MSN Learning & Research - Marx, Karl .
Marx, Karl (1818-1883), German political philosopher and revolutionist, cofounder with Friedrich Engels of scientific socialism (modern communism), and, as such, one of the most influential thinkers of all times.
Marx was born in Trier and was educated at the universities of Bonn, Berlin, and Jena .
In 1842, shortly after contributing his first article to the Cologne newspaper Rheinische Zeitung, Marx became editor of the paper. His writings in the Rheinische Zeitung criticizing contemporary political and social conditions embroiled him in controversy with the authorities, and in 1843 Marx was compelled to resign his editorial post, and soon afterward the Rheinische Zeitung was forced to discontinue publication.
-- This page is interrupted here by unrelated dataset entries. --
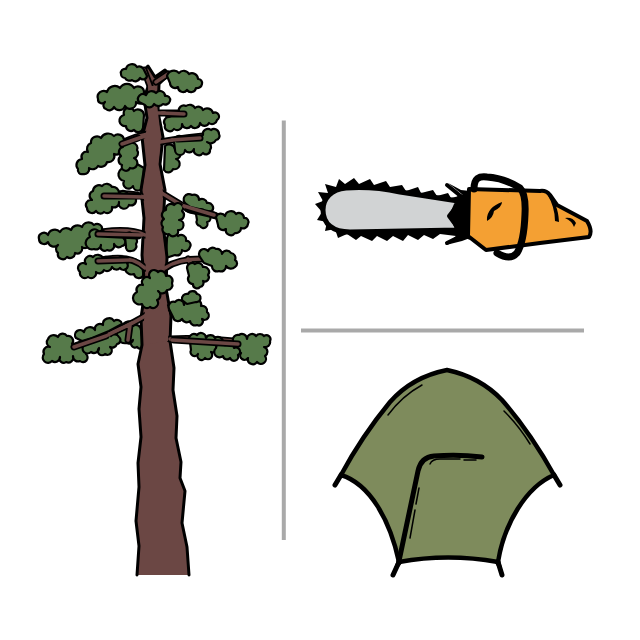
<!DOCTYPE html>
<html lang="en">
<head>
<meta charset="utf-8">
<title>Tree, chainsaw and tent</title>
<style>
  :root {
    --paper: #ffffff;
    --ink: #000000;
    --bark: #6b4744;
    --leaf: #567a4a;
    --rule: #a9a9a9;
    --steel: #d1d3d4;
    --housing: #f4a033;
    --canvas: #7e8b5c;
  }
  html, body { margin: 0; background: var(--paper); overflow: hidden; }
  svg { display: block; width: 640px; height: 640px; }
  .rules { stroke: var(--rule); stroke-width: 4; }
  .ink { stroke: var(--ink); stroke-linecap: round; stroke-linejoin: round; fill: none; }
  .trunk { fill: var(--bark); stroke-width: 3; }
  .branch-edge { stroke-width: 7; }
  .branch { stroke: var(--bark); stroke-width: 3.5; }
  .leaves { fill: var(--leaf); stroke-width: 2.2; }
  .solid { fill: var(--ink); }
  .blade { fill: var(--steel); stroke-width: 5; }
  .housing { fill: var(--housing); stroke-width: 4; }
  .handle { stroke-width: 7; }
  .tent-skin { fill: var(--canvas); stroke-width: 4.5; }
  .pole { stroke-width: 5; }
  .fold { stroke-width: 1.5; }
</style>
</head>
<body>
<svg viewBox="0 0 640 640" role="img" aria-label="A tall conifer beside a chainsaw and a tent">
  <defs>
    <g id="branches">
      <path d="M150 86L144 70M156 82L168 74M158 113L186 113M148 134Q136 136 120 144M160 142Q188 137 214 135M147 198Q124 190 102 197M160 192Q178 203 190 210Q212 214 234 221M145 235Q126 226 84 235M145 268Q130 253 97 261M165 268Q184 255 224 261M188 259L198 274M168 308Q184 305 194 294M148 314Q124 330 72 347M130 325L128 340M170 339Q205 337 262 344"/>
    </g>
  </defs>

  <g class="rules">
    <path d="M283.800 120.500V540M301 330.500H584"/>
  </g>

  <g id="tree">
    <g class="ink leaves" id="leaves-behind">
      <path d="M124 115A5 5 0 0 1 134 111A6 6 0 0 1 144 115L143 128A5 5 0 0 1 134 130A5 5 0 0 1 126 126A5 5 0 0 1 124 115Z"/>
      <path d="M165 146A6 6 0 0 1 175 149A5 5 0 0 1 176 159A5 5 0 0 1 173 169A5 5 0 0 1 164 170Z"/>
      <path d="M126 168A6 6 0 0 1 137 164L144 168L143 185A5 5 0 0 1 133 186A5 5 0 0 1 124 181A5 5 0 0 1 126 168Z"/>
      <path d="M167 238A6 6 0 0 1 178 236A5 5 0 0 1 186 241A4 4 0 0 1 190 247A5 5 0 0 1 182 250A5 5 0 0 1 175 255L166 258Z"/>
      <path d="M129 262A5 5 0 0 1 138 262L144 266L143 276A5 5 0 0 1 134 274A5 5 0 0 1 129 262Z"/>
      <path d="M123 327A5 5 0 0 1 133 326A5 5 0 0 1 141 330L144 348A5 5 0 0 1 137 347A4 4 0 0 1 133 340A4 4 0 0 1 127 343A5 5 0 0 1 123 327Z"/>
    </g>

    <path class="ink trunk" stroke-linecap="butt" d="M137 575L139 546L136 521L139 487L138 463L141 437L139 409L141 387L138 364L142 345L141 318L145 290L142 255L144 218L141 190L145 165L142 137L147 118L144 98L149 84L143 71L148 66L155 77L165 70L169 74L159 84L158 112L163 137L160 164L165 190L163 225L167 257L166 288L171 316L170 341L174 368L173 390L177 416L176 438L181 462L180 478L185 491L182 523L187 547L189 575"/>

    <use href="#branches" class="ink branch-edge"/>
    <use href="#branches" class="ink branch"/>
    <path fill="var(--bark)" d="M148 86H157V104L161 138L158 166L163 192L161 225L165 258L164 290L169 316L168 341L145 345L144 320L147 290L145 255L146 218L143 190L147 165L145 137L149 118Z"/>

    <g class="ink leaves" id="leaves-top">
      <path d="M121 74A4 4 0 0 1 126 69A6 6 0 0 1 137 67A5 5 0 0 1 144 70L147 76A4 4 0 0 1 140 78A5 5 0 0 1 132 80A5 5 0 0 1 125 78A4 4 0 0 1 121 74Z"/>
      <path d="M167 76A7 7 0 0 1 179 73A6 6 0 0 1 189 74A6 6 0 0 1 198 79A4 4 0 0 1 202 84A5 5 0 0 1 196 88A5 5 0 0 1 187 90A5 5 0 0 1 178 87A5 5 0 0 1 170 83Z"/>
      <path d="M98 99A6 6 0 0 1 107 92A8 8 0 0 1 120 88A8 8 0 0 1 134 88A6 6 0 0 1 144 93L146 99A6 6 0 0 1 136 102A6 6 0 0 1 125 106A6 6 0 0 1 114 107A5 5 0 0 1 106 109A4 4 0 0 1 105 102A4 4 0 0 1 98 99Z"/>
      <path d="M139 102A5 5 0 0 1 146 95A6 6 0 0 1 156 93A5 5 0 0 1 165 96A4 4 0 0 1 170 101A5 5 0 0 1 163 104A6 6 0 0 1 154 104A5 5 0 0 1 145 105Z"/>
      <path d="M179 112A5 5 0 0 1 186 106A6 6 0 0 1 195 108A5 5 0 0 1 203 110A6 6 0 0 1 213 113A4 4 0 0 1 217 120A5 5 0 0 1 209 123A5 5 0 0 1 200 123A5 5 0 0 1 191 126A5 5 0 0 1 182 124A5 5 0 0 1 174 129A5 5 0 0 1 165 125A5 5 0 0 1 169 117Z"/>
    </g>

    <g class="ink leaves" id="leaves-upper">
      <path d="M78 169A6 6 0 0 1 82 159A5 5 0 0 1 88 152A6 6 0 0 1 91 143A6 6 0 0 1 101 138A8 8 0 0 1 114 136A6 6 0 0 1 124 140A5 5 0 0 1 121 148A5 5 0 0 1 114 154A6 6 0 0 1 107 162A6 6 0 0 1 98 166A6 6 0 0 1 89 168A5 5 0 0 1 83 174A4 4 0 0 1 78 169Z"/>
      <path d="M123 147A5 5 0 0 1 133 143A5 5 0 0 1 137 150A5 5 0 0 1 134 158A5 5 0 0 1 130 168A4 4 0 0 1 122 165A5 5 0 0 1 121 156A5 5 0 0 1 123 147Z"/>
      <path d="M174 142A5 5 0 0 1 184 140A6 6 0 0 1 194 138L203 135A5 5 0 0 1 211 130A5 5 0 0 1 219 134A4 4 0 0 1 216 140A6 6 0 0 1 207 142A5 5 0 0 1 210 150A4 4 0 0 1 203 153A5 5 0 0 1 194 149A5 5 0 0 1 185 150A5 5 0 0 1 175 150Z"/>
      <path d="M87 208A5 5 0 0 1 92 200A5 5 0 0 1 93 191A6 6 0 0 1 102 186A6 6 0 0 1 112 187A6 6 0 0 1 119 193A5 5 0 0 1 128 195A5 5 0 0 1 136 200A5 5 0 0 1 129 205A5 5 0 0 1 119 202A5 5 0 0 1 112 207A5 5 0 0 1 104 212A5 5 0 0 1 96 211A5 5 0 0 1 87 208Z"/>
      <path d="M166 210A5 5 0 0 1 174 205A5 5 0 0 1 182 211A5 5 0 0 1 179 220A5 5 0 0 1 178 230A5 5 0 0 1 169 234A5 5 0 0 1 163 227A5 5 0 0 1 164 219A5 5 0 0 1 166 210Z"/>
      <path d="M186 204A5 5 0 0 1 192 195A5 5 0 0 1 199 200A5 5 0 0 1 207 203A5 5 0 0 1 212 211L200 212A5 5 0 0 1 194 210Z"/>
      <path d="M216 217A5 5 0 0 1 225 216A6 6 0 0 1 236 214A5 5 0 0 1 244 218A4 4 0 0 1 248 224A5 5 0 0 1 241 228A5 5 0 0 1 235 233A5 5 0 0 1 226 229A5 5 0 0 1 218 225Z"/>
      <path d="M196 214A5 5 0 0 1 206 214A4 4 0 0 1 207 222A4 4 0 0 1 200 226A4 4 0 0 1 197 220Z"/>
    </g>

    <g class="ink leaves" id="leaves-middle">
      <path d="M39 239A5 5 0 0 1 48 235A7 7 0 0 1 60 232A7 7 0 0 1 71 230A7 7 0 0 1 82 227A7 7 0 0 1 94 225A5 5 0 0 1 102 230L96 235A5 5 0 0 1 90 244A5 5 0 0 1 82 247A5 5 0 0 1 75 253A5 5 0 0 1 67 257A5 5 0 0 1 58 253A5 5 0 0 1 58 245A6 6 0 0 1 48 242A5 5 0 0 1 39 239Z"/>
      <path d="M90 237A5 5 0 0 1 99 232A5 5 0 0 1 107 236A5 5 0 0 1 116 235A6 6 0 0 1 124 239A4 4 0 0 1 122 246A5 5 0 0 1 114 244A5 5 0 0 1 107 250A4 4 0 0 1 101 245A5 5 0 0 1 94 249A5 5 0 0 1 90 237Z"/>
      <path d="M125 237A4 4 0 0 1 133 236A5 5 0 0 1 136 244A5 5 0 0 1 131 251A4 4 0 0 1 126 246Z"/>
      <path d="M80 272A5 5 0 0 1 86 264A5 5 0 0 1 93 257A6 6 0 0 1 103 258A5 5 0 0 1 111 261A5 5 0 0 1 118 259A5 5 0 0 1 127 263A4 4 0 0 1 120 268A5 5 0 0 1 112 267A5 5 0 0 1 104 270A5 5 0 0 1 96 272A5 5 0 0 1 88 277A5 5 0 0 1 80 272Z"/>
      <path d="M200 257A5 5 0 0 1 208 251A5 5 0 0 1 216 249A5 5 0 0 1 222 254A5 5 0 0 1 231 253A5 5 0 0 1 235 260A4 4 0 0 1 235 267A6 6 0 0 1 226 266A5 5 0 0 1 219 271A5 5 0 0 1 212 266L204 263Z"/>
      <path d="M187 268A5 5 0 0 1 195 264A5 5 0 0 1 203 267A5 5 0 0 1 208 275A4 4 0 0 1 203 281A4 4 0 0 1 200 287A4 4 0 0 1 193 284A5 5 0 0 1 189 276Z"/>
      <path d="M137 292A5 5 0 0 1 143 285A5 5 0 0 1 150 278A5 5 0 0 1 158 272A5 5 0 0 1 166 276A5 5 0 0 1 172 283A5 5 0 0 1 167 290A5 5 0 0 1 158 291A5 5 0 0 1 157 300A5 5 0 0 1 150 307A5 5 0 0 1 142 304A5 5 0 0 1 137 292Z"/>
    </g>

    <g class="ink leaves" id="leaves-lower">
      <path d="M169 309A5 5 0 0 1 175 302A5 5 0 0 1 184 305A5 5 0 0 1 192 302A5 5 0 0 1 201 306A5 5 0 0 1 207 312A4 4 0 0 1 202 319A4 4 0 0 1 197 325A5 5 0 0 1 190 321A5 5 0 0 1 182 319A5 5 0 0 1 173 317Z"/>
      <path d="M182 300A5 5 0 0 1 188 294A5 5 0 0 1 197 294A4 4 0 0 1 196 302L187 304Z"/>
      <path d="M44 354A5 5 0 0 1 50 347A5 5 0 0 1 48 339A6 6 0 0 1 58 337A5 5 0 0 1 67 336A5 5 0 0 1 72 344L80 346A5 5 0 0 1 86 354A4 4 0 0 1 80 361A5 5 0 0 1 73 356A5 5 0 0 1 66 362A4 4 0 0 1 60 357A5 5 0 0 1 52 361A5 5 0 0 1 44 354Z"/>
      <path d="M76 338A5 5 0 0 1 84 332A6 6 0 0 1 95 330A5 5 0 0 1 103 325A6 6 0 0 1 114 321A5 5 0 0 1 122 324L109 331L92 338L82 341Z"/>
      <path d="M84 345A5 5 0 0 1 93 342A5 5 0 0 1 102 339A5 5 0 0 1 111 336A5 5 0 0 1 119 337A4 4 0 0 1 117 344A5 5 0 0 1 110 347A4 4 0 0 1 105 354A4 4 0 0 1 99 348A5 5 0 0 1 91 352A4 4 0 0 1 84 345Z"/>
      <path d="M190 342A5 5 0 0 1 197 335A5 5 0 0 1 206 338A5 5 0 0 1 215 338A5 5 0 0 1 223 342L218 347A5 5 0 0 1 211 352A4 4 0 0 1 205 358A4 4 0 0 1 198 354A4 4 0 0 1 191 350Z"/>
      <path d="M233 341A5 5 0 0 1 239 335A5 5 0 0 1 247 339A5 5 0 0 1 256 336A5 5 0 0 1 264 336A4 4 0 0 1 270 341A5 5 0 0 1 264 347A5 5 0 0 1 265 356A5 5 0 0 1 257 362A5 5 0 0 1 248 358A4 4 0 0 1 241 353A5 5 0 0 1 233 348Z"/>
      <path d="M216 348A5 5 0 0 1 225 345A5 5 0 0 1 234 348A4 4 0 0 1 238 355A4 4 0 0 1 230 358A4 4 0 0 1 223 356A4 4 0 0 1 216 348Z"/>
    </g>
    <g class="ink" id="twigs">
      <path class="branch-edge" d="M74 347L106 336M174 340L238 344M122 144L138 138M178 139L200 138M104 196L138 196M188 209L214 215M98 234L138 236M98 261L126 260M168 114L184 114"/>
      <path class="branch" d="M74 347L106 336L132 323M172 340L238 344M122 144L145 136M172 140L200 138M104 196L145 197M184 206L214 215M98 234L142 235M98 261L130 260M162 113L184 114"/>
    </g>
  </g>

  <g id="chainsaw">
    <path class="solid" d="M463 195L448 183L461 190L470 191V238L462 241L446 245L456 236L440 234L433 239L424 235L418 240L408 235L403 241L393 236L387 241L377 236L372 241L361 236L356 240L347 234L338 238L335 229L325 231L327 222L317 220L322 212L315 204L323 201L318 192L328 193L325 184L336 187L339 179L345 184L354 178L359 184L370 179L374 185L386 181L390 187L402 185L406 191L418 187L421 193L433 190L437 196L448 193L451 198Z"/>
    <path class="ink blade" d="M346 188C331 189 323 199 323 210C323 224 333 232 350 232L458 230L452 215L458 201L400 192Q372 186 346 188Z"/>
    <path fill="#8b8c8e" class="ink" stroke-width="3" d="M459 196L469 196V238L459 233L454 216Z"/>
    <path class="ink" stroke-width="4" d="M447 185L463 198L449 216L463 235L447 243"/>
    <path class="ink housing" d="M469 189L540 191Q546 190 550 195L557 205L587 221Q593 231 589 237L540 243L486 250L468 236Z"/>
    <path class="ink handle" d="M474 189C474 178 479 176 487 177Q504 178 520 188Q526 194 525 214Q524 242 517 253Q510 261 497 253"/>
    <path class="solid" d="M487 221Q486 208 502 202Q502 207 494 211Q493 218 487 221ZM547 194Q558 202 559 222L555 221Q555 207 547 194ZM565 218Q573 217 576 223L574 227Q572 221 565 218Z"/>
  </g>

  <g id="tent">
    <path class="ink tent-skin" d="M447 370Q412 377 390 402Q362 436 341 475C370 484 390 520 399 562Q448 553 498 562C504 524 526 487 554 475Q530 432 502 400Q480 377 447 370Z"/>
    <path class="ink pole" d="M341 475L335 485M554 475L560 485M399 562L393 575M498 562L502 575"/>
    <path class="solid" d="M397 560L391 577L402 563ZM500 560L504 577L495 563Z"/>
    <path class="ink pole" stroke-width="4.500" d="M399 561L418 471Q421 457 434 456Q458 454 482 457"/>
    <path class="ink fold" d="M388 415Q402 396 422 385M504 411Q519 426 530 444M430 464Q432 459 440 459L460 459M464 460L476 460M419 488L416 504M415 510L410 538"/>
  </g>
</svg>
</body>
</html>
Marx then went to Paris. There, as a result of his further studies in philosophy, history, and political science, he adopted communist beliefs. In 1844, when Engels visited him in Paris, the two men found that they had independently arrived at identical views on the nature of revolutionary problems. They began a collaboration to elucidate systematically the theoretical principles of communism and to organize an international working-class movement dedicated to those principles. For information on their collaboration, which continued until Marx's death, see Engels, Friedrich.
II The Communist Manifesto .
print section .
In 1845 Marx was ordered to leave Paris because of his revolutionary activities. He settled in Brussels and began organizing and directing a network of revolutionary groups, called Communist Correspondence Committees, in a number of European cities. In 1847 these committees were consolidated to form the Communist League, and Marx and Engels were commissioned to formulate a statement of principles. The program they submitted, known throughout the world as the Communist Manifesto, was the first systematic statement of modern socialist doctrine and was written by Marx, partly on the basis of a draft prepared by Engels.